"They have five match-winners in their team who could turn any game around so we are not going to be complacent," Cronje said. "I can't comment on their state of mind or the atmosphere in the camp since I haven't been following them since the second Test, but one thing we can't afford is to believe they are unable to bounce back."
Cronje is about the only one who has felt constrained to express an opinion on the plight of the West Indies, whose cricket throughout the tour has been abysmal. They are yet to win a first-class match and, in addition to their defeats in the two Tests, lost to Free State, who achieved a winning second-innings target of 438.
They touched rock bottom in the second Test, when they folded for 121 in 37.3 overs and 141 in 38.2 overs and lost by 178 runs in barely more than two and a half days cricket.
That prompted media speculation of rifts within the team and angry criticism back in the Caribbean, where a series against a still all-white South African team in the erstwhile home of apartheid has implications beyond the boundary.
The pitiful performances of players whose pre-emptive strike over pay and conditions initially placed the tour in jeopardy has heightened the public wrath.
Brian Lara's reinstatement as captain after he was originally dismissed by the Board was one of the central issues in the pre-tour dispute. He now faces one of the most critical matches of his controversial career following his team's poor form and his own failure with the bat with scores of 11, 7, 4 and 39.
A measure of his diminishing self-belief came in the second innings of the second Test, when he demoted himself to No.5, where he has indicated he will stay

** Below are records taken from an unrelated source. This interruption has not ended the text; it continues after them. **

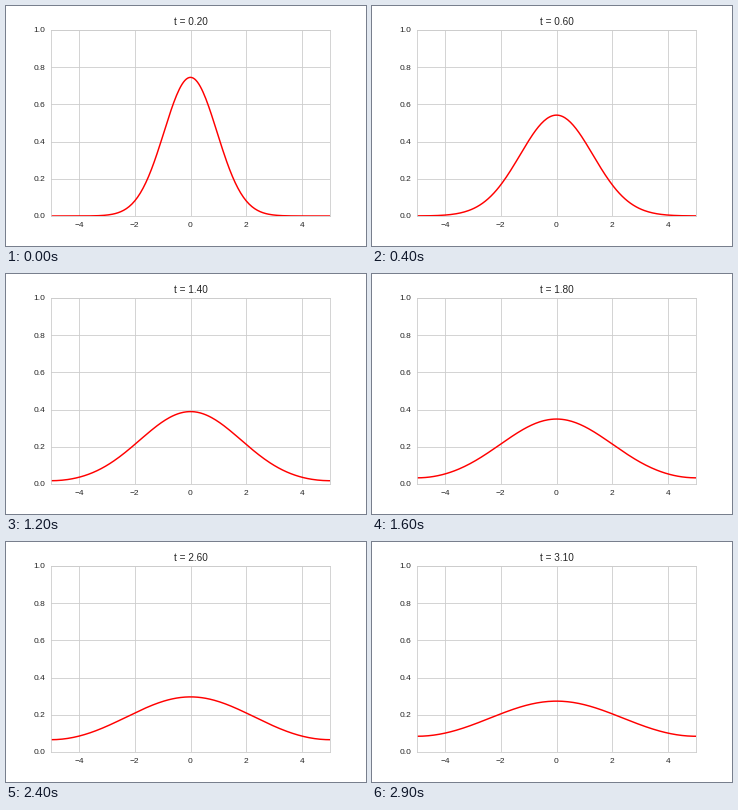
A matplotlib script for the animation above (3 s loop, 360 px wide and 240 px high).

```python
import numpy as np
import matplotlib.pyplot as plt
from matplotlib.animation import FuncAnimation

FRAMES = 30
HALF = 5
INK, GRID = "0.15", "0.8"

plt.rcParams.update({
    "font.family": "Liberation Sans",
    "font.size": 10,
    "axes.titlesize": 12,
    "axes.titlecolor": INK,
    "axes.edgecolor": GRID,
    "axes.linewidth": 1,
    "axes.axisbelow": True,
    "axes.grid": True,
    "grid.color": GRID,
    "grid.linewidth": 1,
    "xtick.color": INK,
    "ytick.color": INK,
    "xtick.major.size": 0,
    "ytick.major.size": 0,
    "xtick.major.pad": 7,
    "ytick.major.pad": 7,
})


def heat(x, t):
    """Spreading Gaussian with insulated walls, built from mirror images."""
    s = 1 + 4 * t
    images = 2 * HALF * np.arange(-2, 3)
    return np.exp(-(x[:, None] - images) ** 2 / s).sum(axis=1) / np.sqrt(s)


fig = plt.figure(figsize=(6, 4), dpi=60, facecolor="white")
ax = fig.add_axes([0.125, 0.125, 0.775, 0.775])
ax.set(xlim=(-HALF, HALF), ylim=(0, 1), xticks=range(-4, 5, 2))

x = np.linspace(-HALF, HALF, 201)
curve, = ax.plot(x, np.zeros_like(x), color="red", lw=1.75,
                 solid_capstyle="round")
title = ax.set_title("")


def update(i):
    t = 0.2 + 0.1 * i
    curve.set_ydata(heat(x, t))
    title.set_text(f"t = {t:.2f}")
    return curve, title


anim = FuncAnimation(fig, update, frames=FRAMES, interval=100,
                     init_func=lambda: update(0), repeat=True, repeat_delay=0)
plt.show()
```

He passed over the chance of some match practice between Tests by missing the rain-affected game against South Africa A. Shivnarine Chanderpaul, who is likely to take his place at No.3, is not one to pass up such opportunities and his chanceless 182 was a boost for the West Indies.
There has not been much else for them to enthuse over as they continue to rely heavily on their great but ageing fast bowlers, Courtney Walsh and Curtly Ambrose, and not much else.
It will take a massive change of mood and form for them to turn things around on a pitch, like those in Johannesburg and Port Elizabeth, likely to aid the probing consistency of South Africa's fast bowlers and united and confident team.
South Africa (from): G Kirsten, H Gibbs, J Kallis, D Cullinan, H Cronje (captain), J Rhodes, S Pollock, M Boucher, P Symcox, A Donald, D Terbrugge, P Adams.
West Indies (from): C Lambert, S Williams, P Wallace, B Lara (captain), S Chanderpaul, C Hooper, D Ganga, F Reifer, J Murray, R Jacobs, C Ambrose, C Walsh, N McLean, M Dillon, F Rose, R Lewis.Reuse content